* [EXERCISE AIM] Lines holding the string "function" are the ones to copy; find them all in the data.

* [GIVEN RECORDS]
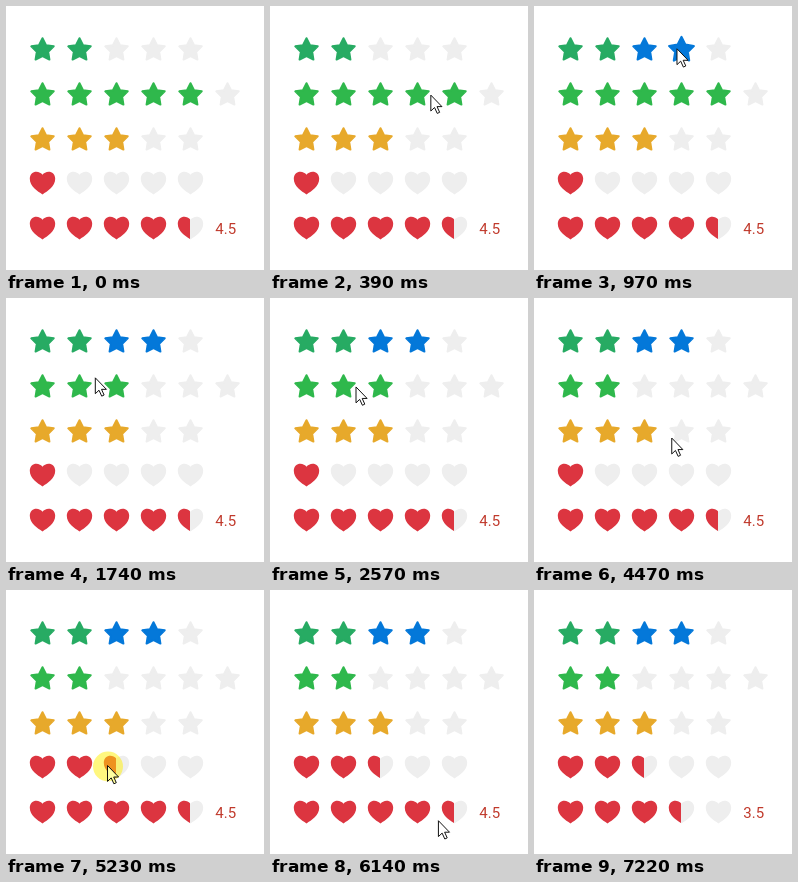
Write an HTML page with a canvas that moves like this. It is 258 px wide and 264 px high and loops after 7470 ms.

```html
<!DOCTYPE html>
<html lang="en">
<head>
<meta charset="utf-8">
<title>Rating controls</title>
<style>
  html, body { margin: 0; overflow: hidden; background: #fff; }
  canvas { display: block; }
</style>
</head>
<body>
<canvas id="stage" width="258" height="264"></canvas>
<script>
const ctx = document.getElementById('stage').getContext('2d');
const LOOP = 7470;
const PITCH = 37, ROW_HEIGHT = 45;
const EMPTY = '#eeeeee', GREEN = '#2fb84c', TEAL = '#27ab63', BLUE = '#0478d9', GOLD = '#e7a92b', RED = '#dc3540';

const halfHeart = side => `M0 9.4C${5 * side} 6.2 ${12.7 * side} 1.5 ${12.7 * side} -6.2` +
  `C${12.7 * side} -10.8 ${9.5 * side} -13.3 ${6.2 * side} -13.3C${3.6 * side} -13.3 ${1.2 * side} -12 0 -10.2Z`;
const heart = new Path2D(halfHeart(-1) + halfHeart(1));
const arrow = new Path2D('M.5 .5V16.4L4.2 12.9L6.9 18.8L9.3 17.7L6.7 12H11.6Z');

const star = new Path2D();
for (let i = 0; i < 10; i++) {
  const radius = i % 2 ? 6 : 11.8, angle = i * Math.PI / 5;
  star.lineTo(radius * Math.sin(angle), -radius * Math.cos(angle));
}
star.closePath();

// Each rating is a step function of time
const rows = [
  { count: 5, shape: star, grows: true, color: i => i < 2 ? TEAL : BLUE, rating: t => t < 520 ? 2 : 4 },
  { count: 6, shape: star, grows: true, color: () => GREEN, rating: t => t < 1700 ? 5 : t < 2630 ? 3 : 2 },
  { count: 5, shape: star, color: () => GOLD, rating: () => 3 },
  { count: 5, shape: heart, color: () => RED, rating: t => t < 4850 ? 1 : 2.5 },
  { count: 5, shape: heart, grows: true, color: () => RED, rating: t => t < 6530 ? 4.5 : 3.5 },
];

// The pointer eases from stop to stop
const entry = { x: 188, y: 180 };
const stops = [
  { start: 0, end: 650, x: 147, y: 41 },
  { start: 870, end: 1550, x: 88, y: 79 },
  { start: 1600, end: 2250, x: 103, y: 90 },
  { start: 2435, end: 2690, x: 73, y: 89 },
  { start: 3100, end: 3580, x: 125, y: 133 },
  { start: 3640, end: 4020, x: 146, y: 133 },
  { start: 4260, end: 5050, x: 102, y: 176 },
  { start: 5410, end: 6000, x: 174, y: 233 },
  { start: 6080, end: 6330, x: 140, y: 221 },
  { start: 6970, end: 7220, x: 168, y: 268 },
];
const clicks = [830, 2880, 5230, 6530];
const CLICK_LENGTH = 75;

const clamp = v => Math.max(0, Math.min(1, v));
const ease = p => p * p * (3 - 2 * p);

function pointerAt(time) {
  let { x, y } = entry;
  for (const stop of stops) {
    const p = ease(clamp((time - stop.start) / (stop.end - stop.start)));
    x += (stop.x - x) * p;
    y += (stop.y - y) * p;
  }
  return { x, y };
}

function drawIcon(row, x, y, filled, color, pointer) {
  const paint = fill => {
    ctx.fillStyle = ctx.strokeStyle = fill;
    ctx.fill(row.shape);
    if (row.shape === star) ctx.stroke(star);
  };
  ctx.save();
  ctx.translate(x, y);
  if (row.grows && pointer && Math.hypot(pointer.x - x, pointer.y - y) < 11) ctx.scale(1.1, 1.1);
  ctx.lineWidth = 2;
  ctx.lineJoin = 'round';
  if (filled < 1) paint(EMPTY);
  if (filled > 0) {
    ctx.beginPath();
    ctx.rect(-14.5, -16, 29 * filled - (filled < 1 ? 0.5 : 0), 32);
    ctx.clip();
    paint(color);
  }
  ctx.restore();
}

function drawPointer({ x, y }, pressed) {
  ctx.save();
  ctx.translate(x - 1, y - 1);
  if (pressed) {
    ctx.fillStyle = 'rgba(255, 240, 0, .5)';
    ctx.beginPath();
    ctx.arc(1, 1.5, 15, 0, 2 * Math.PI);
    ctx.fill();
  }
  ctx.fillStyle = pressed ? '#ffffa0' : '#fff';
  ctx.strokeStyle = '#111';
  ctx.fill(arrow);
  ctx.stroke(arrow);
  ctx.restore();
}

function draw(time) {
  const pointer = time >= 60 && time < 7220 ? pointerAt(time) : null;
  ctx.fillStyle = '#fff';
  ctx.fillRect(0, 0, 258, 264);
  rows.forEach((row, r) => {
    for (let i = 0; i < row.count; i++) {
      const filled = clamp(row.rating(time) - i);
      drawIcon(row, 36.5 + PITCH * i, 44 + ROW_HEIGHT * r, filled, row.color(i), pointer);
    }
  });
  ctx.fillStyle = '#c0392b';
  ctx.font = '15px Roboto, sans-serif';
  ctx.fillText(rows[4].rating(time).toFixed(1), 209.3, 228);
  if (pointer) drawPointer(pointer, clicks.some(at => time >= at && time < at + CLICK_LENGTH));
}

const began = performance.now();
function tick() {
  draw((performance.now() - began) % LOOP);
  requestAnimationFrame(tick);
}
tick();
</script>
</body>
</html>
```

* [ANSWER TO THE EXERCISE]
// Each rating is a step function of time
function pointerAt(time) {
function drawIcon(row, x, y, filled, color, pointer) {
function drawPointer({ x, y }, pressed) {
function draw(time) {
function tick() {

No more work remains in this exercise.